Next was the various patches.  It's s hard to know the colors with black and white photography.  The patch at the top of the shoulder is a WWI 3rd Army Patch which I found out by looking at collector sites.  It seemed easy enough to reproduce that one.  The second patch is a Signal Corps rank patch.  That one wasn't so easy because I could not find one for a Hello Girl uniform anywhere.  I only found them for men's uniforms which had a khaki ground.  They had the same design so I figured I'd have to make one.  Not knowing what color to use for the embroidery, I went with khaki.  I found a lot of info at this link which also includes info on the arm brassards that are seen in some pics.  My goal is to eventually make one of those as well.

I bought some printable dissolving paper and printed out pics of the patches I wanted to reproduce.  I found the dimensions of the 3rd Army patch on a sale listing so that one was easy.  I had to create the other one based on the size it looks in the pic.  Here's what I had to work with:  photos, tracing paper, dissolving paper.

I used some of my worsted and backed it with fusible hair canvas then I pinned the dissolving paper to the front.

I used zig zag embroidery to create the design.

I pulled away the excess paper and there was a lot of paper left under the embroidery which caused it to have "fuzzies."  I ended up soaking it in the sink to dissolve the paper.

The rank patch was actually easier as far as getting rid of the fuzzies was concerned as the embroidery wasn't as dense.  I hemmed the edges of that patch

Here they are on the sleeve.

I also was able to find an Army Distinguished Service Medal.  They've looked the same since 1918.  The difference between the more modern ones and the WWI medals is the pen mechanism so I decided not to worry about that. 

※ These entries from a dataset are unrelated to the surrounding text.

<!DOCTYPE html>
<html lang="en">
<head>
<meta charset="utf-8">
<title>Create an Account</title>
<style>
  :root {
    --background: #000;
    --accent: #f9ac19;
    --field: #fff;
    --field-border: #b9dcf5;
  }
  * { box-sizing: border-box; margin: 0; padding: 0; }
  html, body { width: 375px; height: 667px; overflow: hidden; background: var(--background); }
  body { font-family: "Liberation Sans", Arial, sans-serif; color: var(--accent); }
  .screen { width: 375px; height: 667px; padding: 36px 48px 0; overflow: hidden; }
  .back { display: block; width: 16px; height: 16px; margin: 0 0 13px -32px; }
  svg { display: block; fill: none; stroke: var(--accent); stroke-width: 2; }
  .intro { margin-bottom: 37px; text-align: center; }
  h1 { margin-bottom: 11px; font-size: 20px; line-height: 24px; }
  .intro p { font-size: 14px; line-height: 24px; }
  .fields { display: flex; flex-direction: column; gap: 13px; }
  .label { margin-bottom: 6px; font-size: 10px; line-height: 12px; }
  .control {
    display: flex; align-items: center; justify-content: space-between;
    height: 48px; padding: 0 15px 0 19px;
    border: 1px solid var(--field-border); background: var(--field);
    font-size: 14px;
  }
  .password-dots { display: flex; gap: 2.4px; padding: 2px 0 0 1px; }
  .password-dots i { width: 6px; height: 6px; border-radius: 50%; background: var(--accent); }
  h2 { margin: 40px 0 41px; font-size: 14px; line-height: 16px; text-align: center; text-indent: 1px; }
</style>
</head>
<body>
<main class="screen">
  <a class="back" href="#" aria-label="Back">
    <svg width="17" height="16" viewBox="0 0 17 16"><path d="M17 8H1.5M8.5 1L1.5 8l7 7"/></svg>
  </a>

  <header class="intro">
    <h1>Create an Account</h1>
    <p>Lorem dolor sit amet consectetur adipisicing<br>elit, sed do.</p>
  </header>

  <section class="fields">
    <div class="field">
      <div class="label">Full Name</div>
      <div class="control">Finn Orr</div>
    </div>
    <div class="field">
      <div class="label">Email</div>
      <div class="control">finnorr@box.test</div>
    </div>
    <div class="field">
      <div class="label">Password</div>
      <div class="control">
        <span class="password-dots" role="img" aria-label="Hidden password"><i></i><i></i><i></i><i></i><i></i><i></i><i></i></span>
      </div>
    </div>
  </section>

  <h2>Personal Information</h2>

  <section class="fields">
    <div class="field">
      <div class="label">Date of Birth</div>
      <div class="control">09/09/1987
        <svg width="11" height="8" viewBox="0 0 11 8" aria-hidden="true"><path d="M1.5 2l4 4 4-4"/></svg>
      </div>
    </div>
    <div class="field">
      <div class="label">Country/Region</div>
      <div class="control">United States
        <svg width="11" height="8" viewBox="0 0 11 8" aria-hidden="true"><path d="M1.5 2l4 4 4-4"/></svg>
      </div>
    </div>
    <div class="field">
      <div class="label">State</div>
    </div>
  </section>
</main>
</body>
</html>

I also found 2 original collar tacks on Ebay.  They were missing the back piece but modern ones from the craft store fit them perfectly.

Here is part of my Hello Girl Display with the switchboard which was one of the props used in the Hello Girl documentary film.  This was at our Maryland State DAR WWI Centenniel for Founders Day.

The switchboard itself was new--made from photos--but the earpiece and microphone were originals.

Here is my display which has photos and copies of original documents as well as part of the history.

Our wonderful Maryland State Historian had buttons made for each of the stations and she had brochures that we designed printed as well.  Attendees were given bags to put their goodies in.

Our historian also wrote a skit in which each of us gave a presentation.  Here we are at the end after taking our bows.

And--we had a photo area with a WWI reenactor.

I'm really pleased with the way this uniform turned out.  It was completed with the gas mask bag (I still need a gas mask) and the helmet which each Hello Girl was issued. 

Here are some pics from the WWI Centennial on Veterans Day at the Smithsonian Museum of American History:

Side by side with the original!